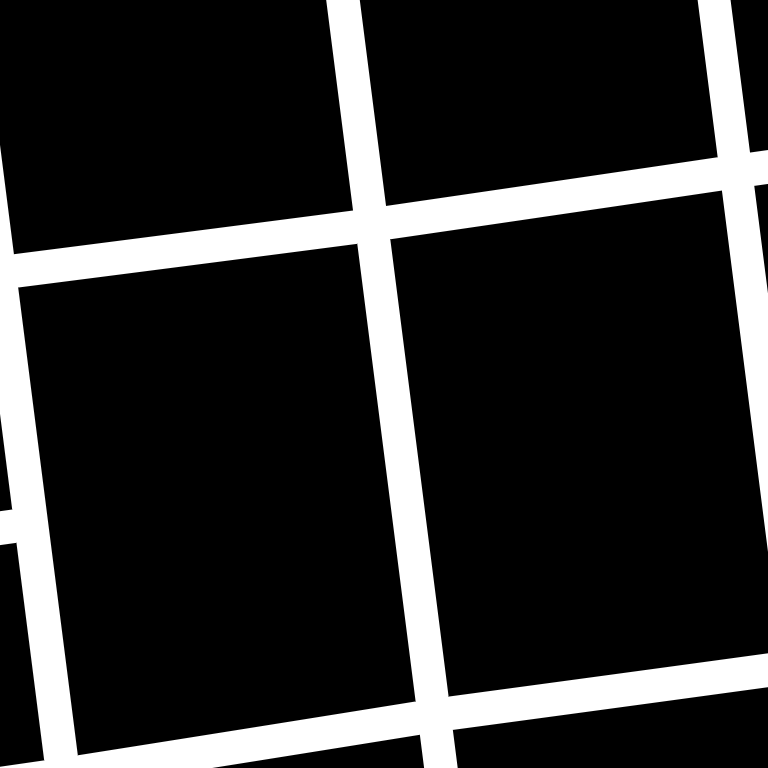
A WebGL 2 fragment shader for this pattern:

```glsl
#version 300 es
precision highp float;
// White bars forming a tilted grid of tall black panes, with slight unevenness.
// A sheared frame gives continuous column and row coordinates; the distance
// to the nearest whole number in each one becomes a bar of constant width.

#define BAR_WIDTH 0.0434
#define COLUMN_PITCH 0.488
#define COLUMN_START 0.4466
#define COLUMN_LEAN 0.1275
#define COLUMN_SQUEEZE 0.01
#define ROW_PITCH 0.6386
#define ROW_START 0.707
#define ROW_TILT 0.0661
#define ROW_BEND 0.0036
#define ROW_FAN vec2(-0.0046, 0.0099)

uniform vec2 u_resolution;
out vec4 outColor;

const vec3 PANE_COLOR = vec3(0.0);
const vec3 BAR_COLOR = vec3(1.0);

// Distance to the nearest whole number
float toNearestLine(float x) {
    return abs(fract(x + 0.5) - 0.5);
}

// Column coordinate: leaning bars, a little closer together to the right
float columnAt(vec2 p) {
    float offset = p.x - COLUMN_LEAN * (1.0 - p.y) - COLUMN_START;
    float t = offset / COLUMN_PITCH;
    return t + COLUMN_SQUEEZE * t * t;
}

// Distance to the cross bars, which kink slightly at each column bar
float rowDistance(float y, float column) {
    float bend = min(abs(column), 1.0);
    float start = ROW_START + ROW_TILT * column + ROW_BEND * bend;
    float pitch = ROW_PITCH + dot(ROW_FAN, vec2(column, bend));
    // Panes of the leftmost column are split in half
    float splits = column < -1.0 ? 2.0 : 1.0;
    float row = (start - y) / pitch;
    return toNearestLine(row * splits) * pitch / splits;
}

void main() {
    float canvasSize = min(u_resolution.x, u_resolution.y);
    vec2 p = gl_FragCoord.xy / canvasSize;
    float pixel = 1.0 / canvasSize;

    float column = columnAt(p);
    float leanScale = inversesqrt(1.0 + COLUMN_LEAN * COLUMN_LEAN);
    float columnDistance = toNearestLine(column) * COLUMN_PITCH * leanScale;

    // Union of both bar families with a one-pixel soft edge
    float edge = min(columnDistance, rowDistance(p.y, column)) - 0.5 * BAR_WIDTH;
    float bar = clamp(0.5 - edge / pixel, 0.0, 1.0);
    outColor = vec4(mix(PANE_COLOR, BAR_COLOR, bar), 1.0);
}
```
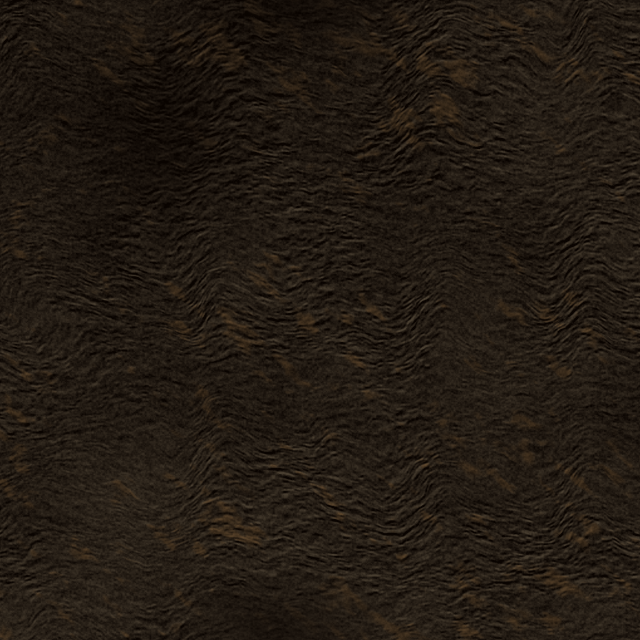
A WebGL 1 fragment shader for this texture:

```glsl
precision highp float;
uniform vec2 u_resolution;

float hash(vec2 p) {
  vec3 q = fract(vec3(p.xyx) * 0.1031);
  q += dot(q, q.yzx + 33.33);
  return fract((q.x + q.y) * q.z);
}

float noise(vec2 p) {
  vec2 i = floor(p), f = fract(p);
  f = f * f * (3.0 - 2.0 * f);
  return mix(mix(hash(i), hash(i + vec2(1.0, 0.0)), f.x),
             mix(hash(i + vec2(0.0, 1.0)), hash(i + 1.0), f.x), f.y);
}

float fbm(vec2 p) {
  float sum = 0.0, weight = 0.5;
  for (int i = 0; i < 4; i++) {
    sum += weight * noise(p);
    p = p * 2.03 + 17.3;
    weight *= 0.5;
  }
  return sum / 0.9375;
}

// Bends level strands into scattered swirls with ragged tips
vec2 comb(vec2 p) {
  float phase = 22.0 * (p.x - 0.05) + 3.0 * (noise(p * 5.0 + 3.0) - 0.5);
  float rows = 0.5 + 0.5 * cos(19.0 * (p.y - 0.63) + 2.0 * noise(p * 3.0));
  float lift = 0.022 * (0.25 + 0.75 * rows) * (sin(phase) + 0.35 * sin(2.0 * phase));
  lift += 0.03 * noise(p * 9.0 + 11.0) + 0.013 * noise(p * 27.0)
        + 0.005 * noise(p * 70.0 + 23.0);
  return vec2(p.x + 0.3 * lift, p.y - lift);
}

float furHeight(vec2 p) {
  vec2 q = comb(p);
  return 0.55 * noise(q * vec2(46.0, 125.0) + 40.0)
       + 0.45 * noise(q * vec2(110.0, 260.0) + 90.0);
}

float blob(vec2 p, vec2 center, vec2 size) {
  vec2 d = (p - center) / size;
  return exp(-dot(d, d));
}

void main() {
  vec2 p = gl_FragCoord.xy / u_resolution;

  // Embossed strands, stronger in some places, with crisp grain
  float height = furHeight(p);
  float relief = height - furHeight(p + vec2(-0.0012, 0.003));
  float depth = 0.55 + 0.8 * smoothstep(0.25, 0.75, noise(p * 8.0 + 61.0));
  float grain = 0.6 * noise(p * vec2(290.0, 340.0)) + 0.4 * noise(p * 510.0 + 70.0) - 0.5;
  float broad = fbm(p * 5.0 + 7.0) - 0.5;
  float tone = 0.46 + depth * relief + 0.25 * (height - 0.5)
             + 0.55 * grain + 0.35 * broad - 0.14 * (p.y - 0.5);

  // Soft dark areas of the pelt
  float shade = blob(p, vec2(0.26, 0.79), vec2(0.12, 0.14))
              + blob(p, vec2(0.48, 1.0), vec2(0.15, 0.08))
              + blob(p, vec2(0.44, 0.02), vec2(0.13, 0.07));
  tone *= 1.0 - 0.45 * min(shade, 1.0);

  vec3 color = mix(vec3(0.035, 0.013, 0.0), vec3(0.25, 0.212, 0.163),
                   clamp(tone, 0.0, 1.15));

  // Small tan tufts slanting down to the right, frayed by the fur
  vec2 slant = vec2(0.77 * p.x - 0.64 * p.y, 0.64 * p.x + 0.77 * p.y);
  float tuft = noise(slant * vec2(20.0, 52.0) + 5.0) + 0.6 * (height - 0.5)
             + 0.4 * (noise(slant * vec2(60.0, 130.0)) - 0.5)
             + 0.5 * (noise(p * 6.0 + 31.0) - 0.5);
  float tan_mask = smoothstep(0.75, 1.2, tuft) * (1.0 - 0.7 * min(shade, 1.0));
  vec3 tan_color = vec3(0.25, 0.182, 0.108) * (0.6 + 0.75 * tone);
  color = mix(color, tan_color, 0.75 * tan_mask);

  gl_FragColor = vec4(color, 1.0);
}
```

• Exercise: The result should be an exact repetition of all the records. Drop the pictures.

• Solution to this task:
A WebGL 2 fragment shader for this pattern:

```glsl
#version 300 es
precision highp float;
// White bars forming a tilted grid of tall black panes, with slight unevenness.
// A sheared frame gives continuous column and row coordinates; the distance
// to the nearest whole number in each one becomes a bar of constant width.

#define BAR_WIDTH 0.0434
#define COLUMN_PITCH 0.488
#define COLUMN_START 0.4466
#define COLUMN_LEAN 0.1275
#define COLUMN_SQUEEZE 0.01
#define ROW_PITCH 0.6386
#define ROW_START 0.707
#define ROW_TILT 0.0661
#define ROW_BEND 0.0036
#define ROW_FAN vec2(-0.0046, 0.0099)

uniform vec2 u_resolution;
out vec4 outColor;

const vec3 PANE_COLOR = vec3(0.0);
const vec3 BAR_COLOR = vec3(1.0);

// Distance to the nearest whole number
float toNearestLine(float x) {
    return abs(fract(x + 0.5) - 0.5);
}

// Column coordinate: leaning bars, a little closer together to the right
float columnAt(vec2 p) {
    float offset = p.x - COLUMN_LEAN * (1.0 - p.y) - COLUMN_START;
    float t = offset / COLUMN_PITCH;
    return t + COLUMN_SQUEEZE * t * t;
}

// Distance to the cross bars, which kink slightly at each column bar
float rowDistance(float y, float column) {
    float bend = min(abs(column), 1.0);
    float start = ROW_START + ROW_TILT * column + ROW_BEND * bend;
    float pitch = ROW_PITCH + dot(ROW_FAN, vec2(column, bend));
    // Panes of the leftmost column are split in half
    float splits = column < -1.0 ? 2.0 : 1.0;
    float row = (start - y) / pitch;
    return toNearestLine(row * splits) * pitch / splits;
}

void main() {
    float canvasSize = min(u_resolution.x, u_resolution.y);
    vec2 p = gl_FragCoord.xy / canvasSize;
    float pixel = 1.0 / canvasSize;

    float column = columnAt(p);
    float leanScale = inversesqrt(1.0 + COLUMN_LEAN * COLUMN_LEAN);
    float columnDistance = toNearestLine(column) * COLUMN_PITCH * leanScale;

    // Union of both bar families with a one-pixel soft edge
    float edge = min(columnDistance, rowDistance(p.y, column)) - 0.5 * BAR_WIDTH;
    float bar = clamp(0.5 - edge / pixel, 0.0, 1.0);
    outColor = vec4(mix(PANE_COLOR, BAR_COLOR, bar), 1.0);
}
```
A WebGL 1 fragment shader for this texture:

```glsl
precision highp float;
uniform vec2 u_resolution;

float hash(vec2 p) {
  vec3 q = fract(vec3(p.xyx) * 0.1031);
  q += dot(q, q.yzx + 33.33);
  return fract((q.x + q.y) * q.z);
}

float noise(vec2 p) {
  vec2 i = floor(p), f = fract(p);
  f = f * f * (3.0 - 2.0 * f);
  return mix(mix(hash(i), hash(i + vec2(1.0, 0.0)), f.x),
             mix(hash(i + vec2(0.0, 1.0)), hash(i + 1.0), f.x), f.y);
}

float fbm(vec2 p) {
  float sum = 0.0, weight = 0.5;
  for (int i = 0; i < 4; i++) {
    sum += weight * noise(p);
    p = p * 2.03 + 17.3;
    weight *= 0.5;
  }
  return sum / 0.9375;
}

// Bends level strands into scattered swirls with ragged tips
vec2 comb(vec2 p) {
  float phase = 22.0 * (p.x - 0.05) + 3.0 * (noise(p * 5.0 + 3.0) - 0.5);
  float rows = 0.5 + 0.5 * cos(19.0 * (p.y - 0.63) + 2.0 * noise(p * 3.0));
  float lift = 0.022 * (0.25 + 0.75 * rows) * (sin(phase) + 0.35 * sin(2.0 * phase));
  lift += 0.03 * noise(p * 9.0 + 11.0) + 0.013 * noise(p * 27.0)
        + 0.005 * noise(p * 70.0 + 23.0);
  return vec2(p.x + 0.3 * lift, p.y - lift);
}

float furHeight(vec2 p) {
  vec2 q = comb(p);
  return 0.55 * noise(q * vec2(46.0, 125.0) + 40.0)
       + 0.45 * noise(q * vec2(110.0, 260.0) + 90.0);
}

float blob(vec2 p, vec2 center, vec2 size) {
  vec2 d = (p - center) / size;
  return exp(-dot(d, d));
}

void main() {
  vec2 p = gl_FragCoord.xy / u_resolution;

  // Embossed strands, stronger in some places, with crisp grain
  float height = furHeight(p);
  float relief = height - furHeight(p + vec2(-0.0012, 0.003));
  float depth = 0.55 + 0.8 * smoothstep(0.25, 0.75, noise(p * 8.0 + 61.0));
  float grain = 0.6 * noise(p * vec2(290.0, 340.0)) + 0.4 * noise(p * 510.0 + 70.0) - 0.5;
  float broad = fbm(p * 5.0 + 7.0) - 0.5;
  float tone = 0.46 + depth * relief + 0.25 * (height - 0.5)
             + 0.55 * grain + 0.35 * broad - 0.14 * (p.y - 0.5);

  // Soft dark areas of the pelt
  float shade = blob(p, vec2(0.26, 0.79), vec2(0.12, 0.14))
              + blob(p, vec2(0.48, 1.0), vec2(0.15, 0.08))
              + blob(p, vec2(0.44, 0.02), vec2(0.13, 0.07));
  tone *= 1.0 - 0.45 * min(shade, 1.0);

  vec3 color = mix(vec3(0.035, 0.013, 0.0), vec3(0.25, 0.212, 0.163),
                   clamp(tone, 0.0, 1.15));

  // Small tan tufts slanting down to the right, frayed by the fur
  vec2 slant = vec2(0.77 * p.x - 0.64 * p.y, 0.64 * p.x + 0.77 * p.y);
  float tuft = noise(slant * vec2(20.0, 52.0) + 5.0) + 0.6 * (height - 0.5)
             + 0.4 * (noise(slant * vec2(60.0, 130.0)) - 0.5)
             + 0.5 * (noise(p * 6.0 + 31.0) - 0.5);
  float tan_mask = smoothstep(0.75, 1.2, tuft) * (1.0 - 0.7 * min(shade, 1.0));
  vec3 tan_color = vec3(0.25, 0.182, 0.108) * (0.6 + 0.75 * tone);
  color = mix(color, tan_color, 0.75 * tan_mask);

  gl_FragColor = vec4(color, 1.0);
}
```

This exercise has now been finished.